Ingrid shows on her phone some movies of our granddaughter Fenna to the women. The women find it great fun. The picture of son-in-law Bram with a huge carp in his hands also makes heavy impression!

... It's nice that we are the only 2 tourists here today. Yet very different if you go around here with a group . Now you it is much easier to make real contact. When Jan-Arend returns in the camp from the river he sits down in the men's hut and gets a cup of - something meant to be - coffee.


Then the piggy is ready. Together with the men we get the first piece of pork with roasted sweet potato . To be honest .... it tastes great. The meat is further divided. A group of men with young boys are sitting and eating together. They are surrounded by a few dogs on the hunt for the leftovers. The women form a separate group. They too clearly enjoy the food.

We take some more pictures. It is unfortunately going to rain harder. The pigs feast provides members of the Dani tribe the chance to earn something while their traditions remain alive. Of course, we know we are on a tourist excursion, but that's not really noticeable of and certainly not during the joint meal. Everyone is genuinely busy and it is clear that these people take pride in their origins and traditions, like to propagate these and like to hand them over to the next generation. Festivities like this benefits the entire community. ...

Before we return to the car the men and women create a little market place. They form a circle and present their home-made merchandise. Crochet bags, jewelry with bones and shells, penis sleeves. We buy a few things and then we go.

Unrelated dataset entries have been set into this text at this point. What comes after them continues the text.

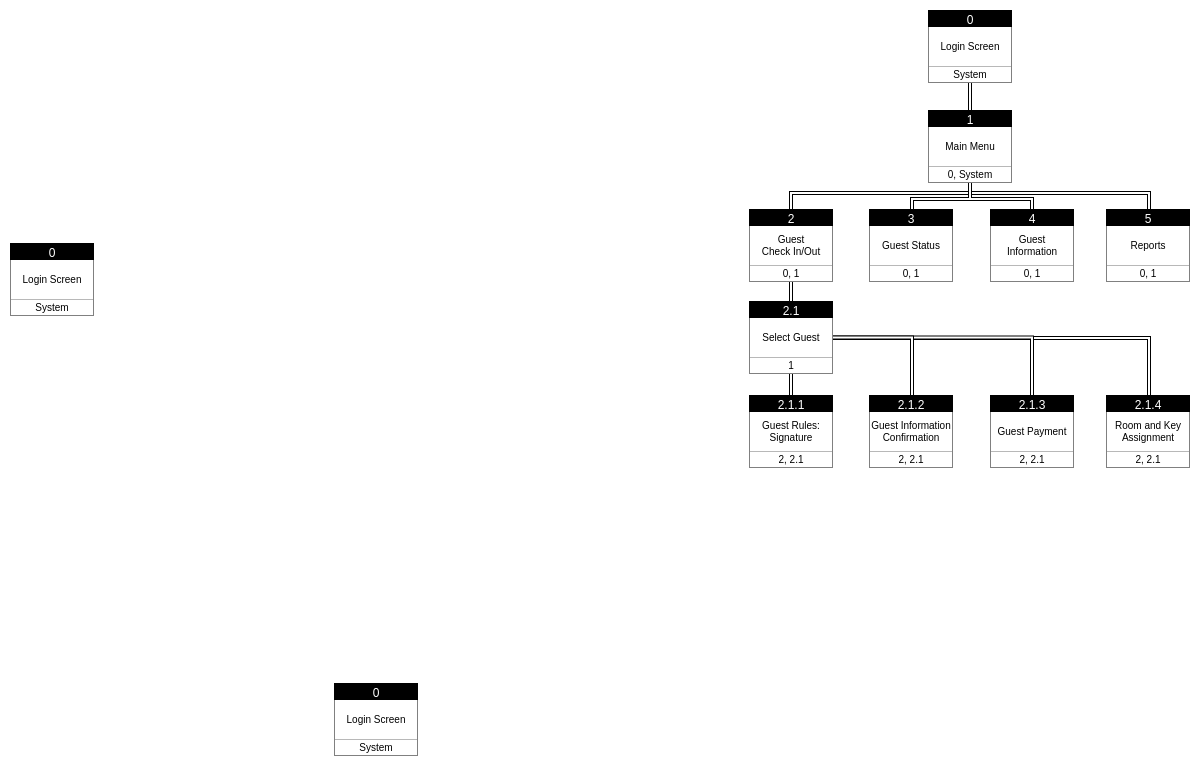
<!DOCTYPE html>
<html lang="en">
<head>
<meta charset="utf-8">
<title>Guest system screen hierarchy</title>
<style>
:root { --ink: #000; --paper: #fff; --border: #808080; --rule: #b8b8b8; }
* { box-sizing: border-box; }
html, body { margin: 0; background: var(--paper); }
body { overflow: hidden; }
.diagram {
  position: relative; width: 1200px; height: 766px; overflow: hidden;
  background: var(--paper); color: var(--ink);
  font: 10px/12px "Liberation Sans", Arial, sans-serif;
}
.connectors { position: absolute; left: 0; top: 0; fill: none; }
.outer { stroke: var(--ink); stroke-width: 4; }
.inner { stroke: var(--paper); stroke-width: 2; }
.screen {
  position: absolute; left: var(--x); top: var(--y);
  width: 84px; height: 73px;
  display: grid; grid-template-rows: 17px 39px 17px;
  text-align: center; background: var(--paper);
}
.screen::after { content: ""; position: absolute; inset: 0; border: 1px solid var(--border); }
.screen > * { margin: 0; display: flex; align-items: center; justify-content: center; }
.number { background: var(--ink); color: var(--paper); font-size: 12px; font-weight: 400; padding-top: 2px; z-index: 1; }
.title { white-space: nowrap; }
.exits { border-top: 1px solid var(--rule); }
</style>
</head>
<body>
<main class="diagram">
  <svg class="connectors" width="1200" height="766" viewBox="0 0 1200 766" aria-hidden="true">
    <defs>
      <path id="login-menu" d="M970 82V111"/>
      <path id="menu-outer" d="M791 210V193H1149V210M970 182V193"/>
      <path id="menu-inner" d="M912 210V199H1032V210M970 182V199"/>
      <path id="check-select" d="M791 281V302"/>
      <path id="select-rules" d="M791 373V396"/>
      <path id="select-room" d="M832 338H1149V396"/>
      <path id="select-payment" d="M832 337.5H1032V396"/>
      <path id="select-info" d="M832 337.5H912V396"/>
    </defs>
    <use href="#login-menu" class="outer"/><use href="#login-menu" class="inner"/>
    <use href="#menu-outer" class="outer"/><use href="#menu-outer" class="inner"/>
    <use href="#menu-inner" class="outer"/><use href="#menu-inner" class="inner"/>
    <use href="#check-select" class="outer"/><use href="#check-select" class="inner"/>
    <use href="#select-rules" class="outer"/><use href="#select-rules" class="inner"/>
    <use href="#select-room" class="outer"/><use href="#select-room" class="inner"/>
    <use href="#select-payment" class="outer"/><use href="#select-payment" class="inner"/>
    <use href="#select-info" class="outer"/><use href="#select-info" class="inner"/>
  </svg>

  <section class="screen" style="--x:928px;--y:10px"><h2 class="number">0</h2><p class="title">Login Screen</p><p class="exits">System</p></section>
  <section class="screen" style="--x:928px;--y:110px"><h2 class="number">1</h2><p class="title">Main Menu</p><p class="exits">0, System</p></section>

  <section class="screen" style="--x:749px;--y:209px"><h2 class="number">2</h2><p class="title">Guest<br>Check In/Out</p><p class="exits">0, 1</p></section>
  <section class="screen" style="--x:869px;--y:209px"><h2 class="number">3</h2><p class="title">Guest Status</p><p class="exits">0, 1</p></section>
  <section class="screen" style="--x:990px;--y:209px"><h2 class="number">4</h2><p class="title">Guest<br>Information</p><p class="exits">0, 1</p></section>
  <section class="screen" style="--x:1106px;--y:209px"><h2 class="number">5</h2><p class="title">Reports</p><p class="exits">0, 1</p></section>

  <section class="screen" style="--x:749px;--y:301px"><h2 class="number">2.1</h2><p class="title">Select Guest</p><p class="exits">1</p></section>

  <section class="screen" style="--x:749px;--y:395px"><h2 class="number">2.1.1</h2><p class="title">Guest Rules:<br>Signature</p><p class="exits">2, 2.1</p></section>
  <section class="screen" style="--x:869px;--y:395px"><h2 class="number">2.1.2</h2><p class="title">Guest Information<br>Confirmation</p><p class="exits">2, 2.1</p></section>
  <section class="screen" style="--x:990px;--y:395px"><h2 class="number">2.1.3</h2><p class="title">Guest Payment</p><p class="exits">2, 2.1</p></section>
  <section class="screen" style="--x:1106px;--y:395px"><h2 class="number">2.1.4</h2><p class="title">Room and Key<br>Assignment</p><p class="exits">2, 2.1</p></section>

  <section class="screen" style="--x:10px;--y:243px"><h2 class="number">0</h2><p class="title">Login Screen</p><p class="exits">System</p></section>
  <section class="screen" style="--x:334px;--y:683px"><h2 class="number">0</h2><p class="title">Login Screen</p><p class="exits">System</p></section>
</main>
</body>
</html>
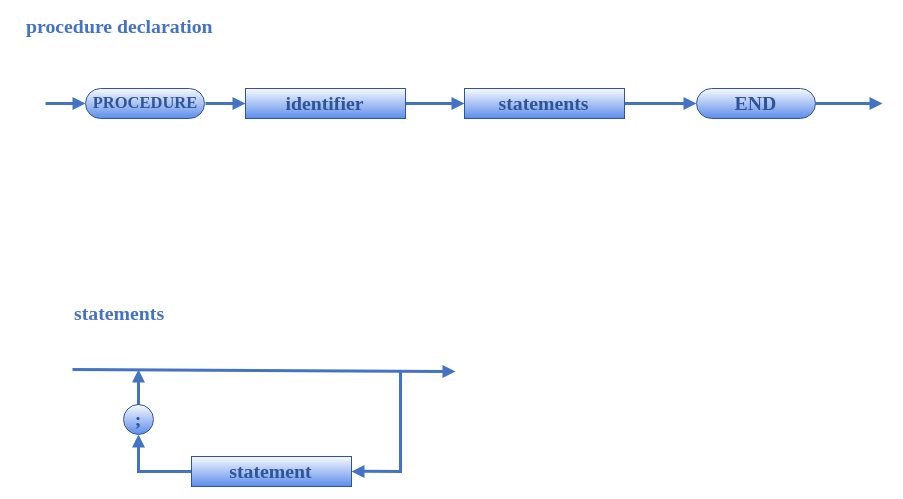
<!DOCTYPE html>
<html lang="en">
<head>
<meta charset="utf-8">
<title>Syntax diagrams</title>
<style>
:root {
  --paper: #ffffff;
  --line: #4472c4;
  --border: #2f5597;
  --label: #2f5597;
  --node-top: #fafcff;
  --node-bottom: #5b8bea;
}
* { box-sizing: border-box; margin: 0; }
body { width: 903px; height: 499px; overflow: hidden; background: var(--paper); }
.diagram {
  position: relative;
  width: 903px;
  height: 499px;
  overflow: hidden;
  font: bold 19.8px/24px "Liberation Serif", "Times New Roman", serif;
}
.connectors { position: absolute; inset: 0; }
.connectors .wire { fill: none; stroke: var(--line); stroke-width: 3; }
.connectors .head { fill: var(--line); }
.rule-name {
  position: absolute;
  font: inherit;
  color: var(--line);
  white-space: nowrap;
}
.rule-procedure { left: 26px; top: 14px; }
.rule-statements { left: 74px; top: 301px; }
.node {
  position: absolute;
  display: flex;
  align-items: center;
  justify-content: center;
  width: 161px;
  height: 31px;
  padding: 0 2px 2px 0;
  border: 1px solid var(--border);
  background: linear-gradient(var(--node-top), var(--node-bottom)) border-box;
  color: var(--label);
  white-space: nowrap;
}
.terminal { width: 120px; padding-right: 1px; border-radius: 16px; }
.keyword-procedure { left: 85px; top: 88px; padding-right: 0; font-size: 16.5px; }
.identifier { left: 245px; top: 88px; }
.statements { left: 464px; top: 88px; }
.keyword-end { left: 696px; top: 88px; }
.separator { left: 123px; top: 404px; width: 31px; }
.statement { left: 191px; top: 456px; }
</style>
</head>
<body>
<main class="diagram">
  <svg class="connectors" width="903" height="499" viewBox="0 0 903 499" aria-hidden="true">
    <defs>
      <polygon id="arrowhead" class="head" points="0,0 -13,-6.5 -13,6.5"/>
    </defs>
    <g class="procedure-flow">
      <path class="wire" d="M45.5 103.5H75M205.5 103.5H235M405.5 103.5H454M624.5 103.5H686M815.5 103.5H872"/>
      <use href="#arrowhead" x="85.5" y="103.5"/>
      <use href="#arrowhead" x="245.5" y="103.5"/>
      <use href="#arrowhead" x="464.5" y="103.5"/>
      <use href="#arrowhead" x="696.5" y="103.5"/>
      <use href="#arrowhead" x="882.5" y="103.5"/>
    </g>
    <g class="statements-loop">
      <path class="wire" d="M72.5 369.5L445 371.5"/>
      <path class="wire" d="M400.5 371V471.5L362 471.3"/>
      <path class="wire" d="M192 471.5H138.5V445M138.5 405V380"/>
      <use href="#arrowhead" x="455.5" y="371.5"/>
      <use href="#arrowhead" transform="translate(351.5 471.5) rotate(180)"/>
      <use href="#arrowhead" transform="translate(138.5 434.5) rotate(-90)"/>
      <use href="#arrowhead" transform="translate(138.5 369.5) rotate(-90)"/>
    </g>
  </svg>

  <section aria-labelledby="procedure-title">
    <h2 class="rule-name rule-procedure" id="procedure-title">procedure declaration</h2>
    <div class="node terminal keyword-procedure">PROCEDURE</div>
    <div class="node identifier">identifier</div>
    <div class="node statements">statements</div>
    <div class="node terminal keyword-end">END</div>
  </section>

  <section aria-labelledby="statements-title">
    <h2 class="rule-name rule-statements" id="statements-title">statements</h2>
    <div class="node terminal separator">;</div>
    <div class="node statement">statement</div>
  </section>
</main>
</body>
</html>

We are escorted to our car. Imagine, we sliding trough the mud In the forest, hand in hand with a naked man with his penis sleeve and under a umbrella held high by him. It must have been a funny sight. We arrive tired and a little cold In the hotel but it was a very unique day The hospitality that we have experienced of the Dani was very special and unforgettable.